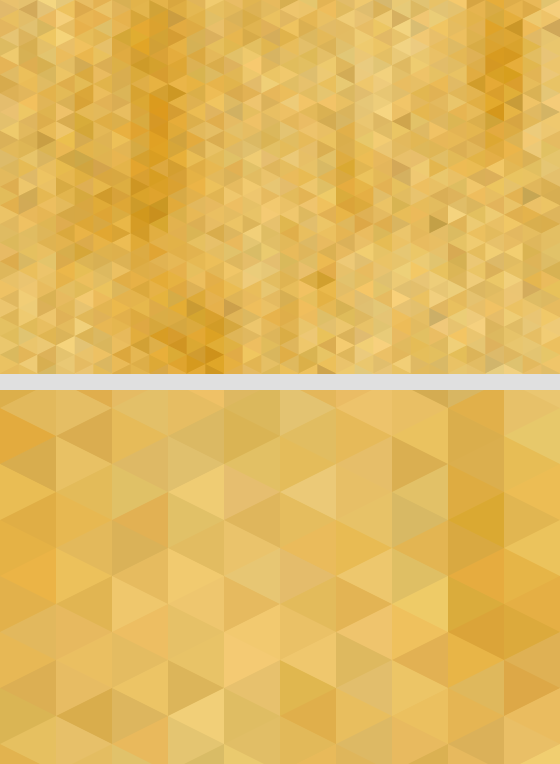
Top: the whole. Bottom: its middle third, enlarged.
Reproduce this background procedurally as a Shadertoy shader.

```glsl
float hash(vec2 p) {
    return fract(sin(dot(p, vec2(127.1, 311.7))) * 43758.5453);
}

float valueNoise(vec2 p) {
    vec2 cell = floor(p), f = fract(p);
    f = f * f * (3.0 - 2.0 * f);
    return mix(mix(hash(cell), hash(cell + vec2(1, 0)), f.x),
               mix(hash(cell + vec2(0, 1)), hash(cell + vec2(1, 1)), f.x), f.y);
}

// Soft elliptical spot, 1 at its centre
float spot(vec2 p, vec2 center, vec2 radius) {
    vec2 d = (p - center) / radius;
    return exp(-dot(d, d));
}

// Centroid of the triangle holding p; columns are one unit wide
vec2 triangleCenter(vec2 p) {
    float column = floor(p.x);
    float rising = floor(p.y + 0.5 * p.x);
    float falling = floor(p.y - 0.5 * p.x);
    float third = rising - falling > column + 0.5 ? 2.0 / 3.0 : 1.0 / 3.0;
    float x = column + third;
    return vec2(x, falling + third + 0.5 * x);
}

vec3 triangleColor(vec2 c) {
    vec2 id = floor(c * 6.0 + 0.5);

    // Broad tone: vertical streaks, with deeper gold bands
    float tone = 0.76;
    tone += 0.36 * (valueNoise(c * vec2(0.45, 0.16) + 7.0) - 0.5);
    tone += 0.20 * (valueNoise(c * vec2(0.9, 0.45) + 31.0) - 0.5);
    tone -= 0.62 * spot(c, vec2(8.8, 5.0), vec2(3.0, 8.0));
    tone -= 0.45 * spot(c, vec2(6.8, 11.5), vec2(2.4, 3.0));
    tone -= 0.55 * spot(c, vec2(10.5, 19.0), vec2(2.8, 3.5));
    tone -= 0.70 * spot(c, vec2(26.9, 3.0), vec2(1.3, 4.5));
    tone -= 0.55 * spot(c, vec2(18.8, 9.0), vec2(1.0, 2.6));
    tone -= 0.50 * spot(c, vec2(17.5, 15.0), vec2(0.6, 1.3));
    tone += 0.20 * spot(c, vec2(20.0, 4.0), vec2(5.0, 6.0));

    // Variation of each triangle in tone, light and hue
    tone += 0.34 * (hash(id) - 0.5);
    float light = 0.5 * (hash(id + 17.3) + hash(id + 41.9)) - 0.5;
    float accent = step(0.94, hash(id + 63.1));
    float hue = 0.5 * (hash(id + 89.7) + hash(id + 101.3)) - 0.5;

    vec3 color = mix(vec3(0.84, 0.60, 0.11), vec3(0.92, 0.79, 0.47), clamp(tone, 0.0, 1.1));
    color *= 1.0 + 0.13 * light - 0.07 * accent;
    return color + hue * vec3(-0.025, 0.035, 0.0);
}

void mainImage(out vec4 fragColor, in vec2 fragCoord) {
    const int SAMPLES = 3;
    vec3 sum = vec3(0.0);

    // Supersample the edges; 30 columns, rows counted from the top
    for (int j = 0; j < SAMPLES; j++)
    for (int i = 0; i < SAMPLES; i++) {
        vec2 offset = (vec2(i, j) + 0.5) / float(SAMPLES) - 0.5;
        vec2 p = fragCoord + offset;
        p.y = iResolution.y - p.y;
        sum += triangleColor(triangleCenter(p * 30.0 / iResolution.x));
    }
    fragColor = vec4(sum / float(SAMPLES * SAMPLES), 1.0);
}
```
━━━━━━
→ TASK DESCRIPTION: Without the pictures, print all of the records exactly.

→ FINAL ANSWER:
Top: the whole. Bottom: its middle third, enlarged.
Reproduce this background procedurally as a Shadertoy shader.

```glsl
float hash(vec2 p) {
    return fract(sin(dot(p, vec2(127.1, 311.7))) * 43758.5453);
}

float valueNoise(vec2 p) {
    vec2 cell = floor(p), f = fract(p);
    f = f * f * (3.0 - 2.0 * f);
    return mix(mix(hash(cell), hash(cell + vec2(1, 0)), f.x),
               mix(hash(cell + vec2(0, 1)), hash(cell + vec2(1, 1)), f.x), f.y);
}

// Soft elliptical spot, 1 at its centre
float spot(vec2 p, vec2 center, vec2 radius) {
    vec2 d = (p - center) / radius;
    return exp(-dot(d, d));
}

// Centroid of the triangle holding p; columns are one unit wide
vec2 triangleCenter(vec2 p) {
    float column = floor(p.x);
    float rising = floor(p.y + 0.5 * p.x);
    float falling = floor(p.y - 0.5 * p.x);
    float third = rising - falling > column + 0.5 ? 2.0 / 3.0 : 1.0 / 3.0;
    float x = column + third;
    return vec2(x, falling + third + 0.5 * x);
}

vec3 triangleColor(vec2 c) {
    vec2 id = floor(c * 6.0 + 0.5);

    // Broad tone: vertical streaks, with deeper gold bands
    float tone = 0.76;
    tone += 0.36 * (valueNoise(c * vec2(0.45, 0.16) + 7.0) - 0.5);
    tone += 0.20 * (valueNoise(c * vec2(0.9, 0.45) + 31.0) - 0.5);
    tone -= 0.62 * spot(c, vec2(8.8, 5.0), vec2(3.0, 8.0));
    tone -= 0.45 * spot(c, vec2(6.8, 11.5), vec2(2.4, 3.0));
    tone -= 0.55 * spot(c, vec2(10.5, 19.0), vec2(2.8, 3.5));
    tone -= 0.70 * spot(c, vec2(26.9, 3.0), vec2(1.3, 4.5));
    tone -= 0.55 * spot(c, vec2(18.8, 9.0), vec2(1.0, 2.6));
    tone -= 0.50 * spot(c, vec2(17.5, 15.0), vec2(0.6, 1.3));
    tone += 0.20 * spot(c, vec2(20.0, 4.0), vec2(5.0, 6.0));

    // Variation of each triangle in tone, light and hue
    tone += 0.34 * (hash(id) - 0.5);
    float light = 0.5 * (hash(id + 17.3) + hash(id + 41.9)) - 0.5;
    float accent = step(0.94, hash(id + 63.1));
    float hue = 0.5 * (hash(id + 89.7) + hash(id + 101.3)) - 0.5;

    vec3 color = mix(vec3(0.84, 0.60, 0.11), vec3(0.92, 0.79, 0.47), clamp(tone, 0.0, 1.1));
    color *= 1.0 + 0.13 * light - 0.07 * accent;
    return color + hue * vec3(-0.025, 0.035, 0.0);
}

void mainImage(out vec4 fragColor, in vec2 fragCoord) {
    const int SAMPLES = 3;
    vec3 sum = vec3(0.0);

    // Supersample the edges; 30 columns, rows counted from the top
    for (int j = 0; j < SAMPLES; j++)
    for (int i = 0; i < SAMPLES; i++) {
        vec2 offset = (vec2(i, j) + 0.5) / float(SAMPLES) - 0.5;
        vec2 p = fragCoord + offset;
        p.y = iResolution.y - p.y;
        sum += triangleColor(triangleCenter(p * 30.0 / iResolution.x));
    }
    fragColor = vec4(sum / float(SAMPLES * SAMPLES), 1.0);
}
```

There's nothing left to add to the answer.